Through two previous projects, Coriolanus and The Invisible Woman, the actor, 56, discovered just how difficult it is to do both at the same time.
But, when it came to making The White Crow – a biopic which depicts the decision dancer Rudolf Nureyev made to defect from the Soviet Union in 1961 – he changed his mind.
“In all the madness and stress of trying to raise the money, it was only when I was confronted by quite an assertive Russian executive producer who said, ‘Why are you not in the film, Ralph? People would be interested in investing if you were in it’, that I caved,” admits Fiennes.
“But I’m the anomaly a bit, because I wanted to have Russian actors in Russian roles speaking Russian.”
However, the star, who first found fame working with the Royal Shakespeare Company, does speak Russian in the film, as he plays Nureyev’s inspirational ballet teacher, Alexander Pushkin, who took Nureyev under his wing, and into his and his wife’s home.
The story sees a 22-year-old Nureyev travel to Paris as a member of of the world-renowned Kirov Ballet company. He’s eager to consume all the culture, art and music the dazzling city has to offer, but KGB officers are watching his every move, and become increasingly suspicious of his behaviour.
This leads to a nail-biting confrontation at Le Bourget airport, during which Nureyev is forced to make a heartbreaking decision about the future, knowing it may change the course of his life forever, and could put his family and friends in danger.
Also woven through the film are flashbacks to his poverty-stricken childhood in the Soviet city of Ufa – and it’s all based on a biography of the dancer, written by Julie Kavanagh.
Fiennes first read the book almost 20 years ago.
“It impacted me because this is a story of a young performer,” says the actor, known for films such as The Grand Budapest Hotel, Schindler’s List, as well as the Harry Potter series.
“Because he goes in front of an audience and that’s what I do too, there’s a little seed there of something in common.”
Furthermore, he was incredibly moved by how, as a young boy who had limited educational resource, Nureyev discovered “this ferocious desire to express himself as a dancer, at the expense of almost everything else, and finally, the expense of living in his homeland”.
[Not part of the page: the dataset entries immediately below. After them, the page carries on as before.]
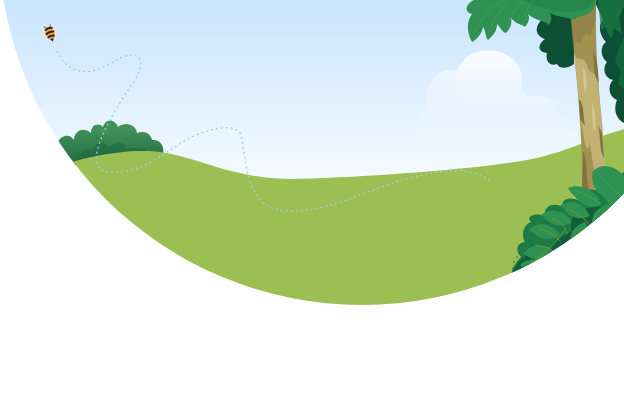
<!DOCTYPE html>
<html lang="en">
<head>
<meta charset="utf-8">
<title>Meadow with a bee</title>
<style>
:root {
  --paper: #ffffff;
  --sky-top: #c9e5fd;
  --sky-low: #f6fbff;
  --meadow: #9bbf53;
  --bush: #3f9159;
  --bush-dark: #226b42;
  --leaf: #2f9152;
  --leaf-mid: #1d7a45;
  --leaf-dark: #0d4f35;
  --bark: #a2914f;
  --bark-light: #d5c78c;
  --bark-dark: #827440;
  --trail: #9fcbe6;
}
html, body { margin: 0; background: var(--paper); overflow: hidden; }
.scene { display: block; width: 624px; height: 400px; }
.meadow { fill: var(--meadow); }
.trail { fill: none; stroke: var(--trail); stroke-width: 1.3; stroke-dasharray: 2 3; }
.bush { fill: var(--bush); }
.bush-shade { fill: var(--bush-dark); }
.leaf { fill: var(--leaf); }
.leaf-mid { fill: var(--leaf-mid); }
.leaf-dark { fill: var(--leaf-dark); }
.vein { fill: none; stroke: #5aa765; stroke-width: 1; stroke-linecap: round; }
.twig { fill: none; stroke: #75923d; stroke-width: 1; stroke-linecap: round; }
.bark { fill: var(--bark); }
.bark-light { fill: var(--bark-light); }
.bark-dark { fill: var(--bark-dark); }
</style>
</head>
<body>
<svg class="scene" viewBox="0 0 624 400" role="img" aria-label="Round landscape with a bee, green hills, a cloud and a tree">
  <defs>
    <clipPath id="round-window"><circle cx="362" cy="-58" r="363"/></clipPath>
    <linearGradient id="sky" x1="0" y1="0" x2="0" y2="180" gradientUnits="userSpaceOnUse">
      <stop offset="0" stop-color="var(--sky-top)"/>
      <stop offset=".5" stop-color="#deeffe"/>
      <stop offset="1" stop-color="var(--sky-low)"/>
    </linearGradient>
    <linearGradient id="cloud-back" x1="0" y1="0" x2="0" y2="1">
      <stop offset="0" stop-color="#f2f8fe"/>
      <stop offset="1" stop-color="#f2f8fe" stop-opacity="0"/>
    </linearGradient>
    <linearGradient id="cloud-front" x1="0" y1="0" x2="0" y2="1">
      <stop offset="0" stop-color="#fbfdff"/>
      <stop offset="1" stop-color="#f6fafe" stop-opacity="0"/>
    </linearGradient>
    <linearGradient id="bush-tone" x1="0" y1="0" x2="0" y2="1">
      <stop offset=".2" stop-color="var(--bush)"/>
      <stop offset="1" stop-color="var(--bush-dark)"/>
    </linearGradient>
    <path id="leaf" d="M0 0C5-9 17-13 31-6C25 5 12 8 0 0Z"/>
  </defs>

  <g clip-path="url(#round-window)">
    <rect width="624" height="320" fill="url(#sky)"/>

    <g id="cloud">
      <path fill="url(#cloud-back)" d="M418 126C419 114 423 108 427 106C424 82 438 68 457 70C463 55 479 48 495 51C512 54 523 66 522 82C521 92 526 97 536 96C549 95 558 103 558 114C569 116 574 124 575 135V150H418Z"/>
      <path fill="url(#cloud-front)" d="M457 74C462 57 477 49 494 51C513 54 524 67 522 83C519 95 529 97 537 96C550 96 558 104 558 115H470C463 104 453 92 457 74Z" opacity=".7"/>
    </g>

    <g id="far-bush">
      <path fill="url(#bush-tone)" d="M52 165L57 143C62 134 70 134 74 140C74 131 83 126 91 133C91 125 98 122 103 127C106 118 115 119 118 127C126 121 136 125 137 133C145 130 151 134 152 140C160 139 165 146 163 155L150 165Z"/>
      <path class="bush-shade" opacity=".65" d="M72 165C80 154 83 147 92 150C96 141 105 140 109 147C116 140 125 142 128 149C138 146 147 148 150 155L130 165Z"/>
    </g>

    <path class="meadow" d="M40 170C85 158 115 150 147 151C190 152 225 178 289 179C350 178 470 170 527 160C568 152 580 142 624 129V320H40Z"/>

    <path class="trail" d="M57 51C64 68 80 75 96 70C113 65 124 51 137 56C147 64 135 80 127 92C113 113 97 140 96 160C97 173 111 174 127 171C157 165 174 143 201 133C221 126 241 124 242 139C247 174 250 209 286 211C335 212 367 188 414 177C449 168 472 168 490 181"/>

    <g id="tree">
      <g class="leaf-dark">
        <path d="M543 18C533 28 536 36 545 39C536 46 539 52 547 53C545 61 550 67 557 64C560 70 569 68 574 64V0H560Z"/>
        <path d="M594 0H624V123C616 119 613 109 617 100C609 97 607 86 613 80C604 78 602 68 607 62C600 57 600 46 606 42C599 35 598 24 603 20Z"/>
      </g>
      <path class="leaf-mid" d="M598 0H624V6L619 18L622 34L614 28L611 39L605 27L601 30Z" opacity=".75"/>
      <path class="leaf-mid" d="M620 45L624 38V90L618 83L621 70L615 62Z" opacity=".5"/>

      <path class="bark" d="M569 0H596C595 38 598 85 602 122C604 150 605 172 608 192H582C583 157 580 119 577 83C574 53 572 25 569 0Z"/>
      <path class="bark-light" d="M574 55C579 63 583 54 587 65C591 79 594 65 598 85L602 122L607 192H594C596 174 592 160 590 144C586 157 584 137 582 127C579 101 577 78 574 55Z" opacity=".6"/>
      <path class="bark-dark" d="M569 0H596V20C592 25 592 41 588 35C584 28 582 49 578 42L573 44Z" opacity=".45"/>
      <path class="bark-dark" d="M593 51C597 59 598 69 599 83L595 75ZM579 99C584 104 583 114 585 126L580 119ZM598 125L602 133L604 158C599 150 601 138 598 125ZM583 151C587 157 585 169 589 190H582Z"/>
      <path class="bark-light" d="M583 66C587 73 587 85 586 93C582 85 584 76 583 66ZM592 103C596 110 596 124 595 132C591 121 593 113 592 103Z"/>

      <path class="leaf" d="M474 0C464 5 465 13 472 14C466 22 467 33 472 42C479 38 482 32 483 27C486 31 485 37 488 40C494 35 497 30 497 24C501 28 502 32 506 33C511 28 512 23 511 18C517 25 522 24 525 27C529 22 530 18 528 14C535 21 542 19 549 25C552 20 552 16 549 12C557 18 565 16 574 20C579 14 590 18 594 7L597 0Z"/>
      <path class="leaf-mid" d="M525 0C535 8 546 6 553 12C561 9 570 15 577 11C586 12 593 5 594 0Z" opacity=".45"/>
      <path class="vein" d="M474 33C480 20 490 8 500 1M489 32C493 20 501 10 508 3M507 26C509 17 516 8 522 2M526 20C524 13 528 7 532 2" opacity=".55"/>
    </g>

    <g id="near-bush">
      <path class="leaf-mid" d="M511 276C512 268 517 261 521 257C514 249 518 243 525 242C520 233 525 224 531 222C525 216 536 212 545 216C543 206 554 202 563 207C560 199 571 196 579 201C575 192 588 187 598 191L624 172V276Z"/>
      <g class="leaf-dark" opacity=".65">
        <path d="M537 276C541 253 555 239 572 231C566 216 583 205 605 207L624 201V276Z"/>
        <path d="M511 276C515 265 523 256 532 252C531 262 527 270 520 276Z"/>
      </g>
      <g class="leaf">
        <use href="#leaf" transform="translate(560 235) rotate(202)"/>
        <use href="#leaf" transform="translate(555 252) rotate(188)"/>
        <use href="#leaf" transform="translate(572 222) rotate(204)"/>
        <use href="#leaf" transform="translate(590 216) rotate(212)"/>
        <use href="#leaf" transform="translate(601 205) rotate(215)"/>
        <use href="#leaf" transform="translate(571 242) rotate(318) scale(.8)"/>
        <use href="#leaf" transform="translate(592 224) rotate(325) scale(.9)"/>
        <use href="#leaf" transform="translate(545 267) rotate(195) scale(.8)"/>
        <path d="M593 171C603 162 616 166 626 178V212C613 209 606 202 602 195C597 193 590 184 593 171Z"/>
        <path d="M568 188C580 183 593 190 600 200C588 204 573 199 568 188Z"/>
      </g>
      <path class="vein" d="M597 172C606 181 615 191 624 199M574 190C584 194 592 197 601 203" opacity=".6"/>
      <path class="twig" d="M531 263C545 254 555 244 564 231M539 229C549 231 556 236 560 241M535 245C542 246 547 248 551 248M552 219C562 222 566 228 567 234M570 210C579 214 586 219 590 226M560 250C572 243 584 233 595 219"/>
      <g fill="#1f7544" opacity=".7">
        <circle cx="514" cy="262" r="1"/><circle cx="517" cy="257" r="1"/><circle cx="519" cy="253" r=".8"/>
        <circle cx="513" cy="268" r="1"/><circle cx="522" cy="269" r="1"/><circle cx="527" cy="264" r="1"/>
      </g>
    </g>
  </g>

  <g id="bee" transform="translate(50 33) rotate(-18)">
    <path fill="#f6e6cf" d="M-3-3C-8-7-9-1-6 3L-3 3ZM3-4C8-6 8 0 5 4L2 3Z"/>
    <ellipse rx="4.5" ry="6.5" fill="#e2a74b"/>
    <path fill="none" stroke="#352319" stroke-width="2" d="M-4-4Q0-6 4-4M-4.500 0Q0-2 4.500 0M-3.500 4Q0 2 3.500 4"/>
    <path fill="#352319" d="M-2 6H2L0 9Z"/>
    <path fill="none" stroke="#352319" stroke-width=".7" d="M-2-6L-4-8M2-6L3-8"/>
  </g>
</svg>
</body>
</html>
The star who plays Nureyev – Ukrainian Oleg Ivenko, a dancer from the Tartar State Ballet company – had actually never acted before.
Fiennes worked intensively with him throughout the filming process, and the result is a captivating screen debut.
“I pushed him to understand the best screen acting is rooted in being really present and in the moment,” explains the director.
“You’re reacting and listening, so the thing to get him to feel is, ‘Don’t show me you’re angry or shy or irritated or whatever; just feel it, be it. Have it inside’. If you really have it or are close to having it, it will reveal itself.”
When it came to the challenges of making The White Crow, both Fiennes and the film’s writer, David Hare, were keen to avoid using clichés, as they depicted this period in history.
“Clearly it’s a time that’s been well trodden by film; [a] Cold War drama really is what, in one sense, it is,” notes Fiennes.
“[It was] very important for me that we tried to show our audience that there was a world in Soviet Russia which nurtured this young boy, which gave him a fantastic ballet education and indeed would welcome him.
“In Leningrad, we saw him be not only taken into the home of his teacher and his wife, but also being accepted into a group of young Leningrad students, and this was a welcoming and hospitable place.”
The KGB officer named Strizhevsky was, in particular, a character he wanted to make sure he got right.
In one scene in Paris, we see him say to The Kirov: “Make sure that Nureyev behaves according to these ideological standards.”
But Fiennes was keen to show that this man was a human being who had a job to do.
“I wanted him to be a complex character; he’s played by a wonderful Russian actor, Aleksey Morozov, who does a brilliantly, highly interesting complicated man, [who] puts pressure on himself, likes Rudolf, sees he’s very talented, tries to pressure him to behave without too much aggression, and finally gets hardcore when the chips are down at the end.
“But that character was crucial, in that he would have been an educated, alert-minded man, who’s not a thug, not a bully, and I tried to clear away preconceptions about that sort of behaviour.”
The White Crow is in cinemas now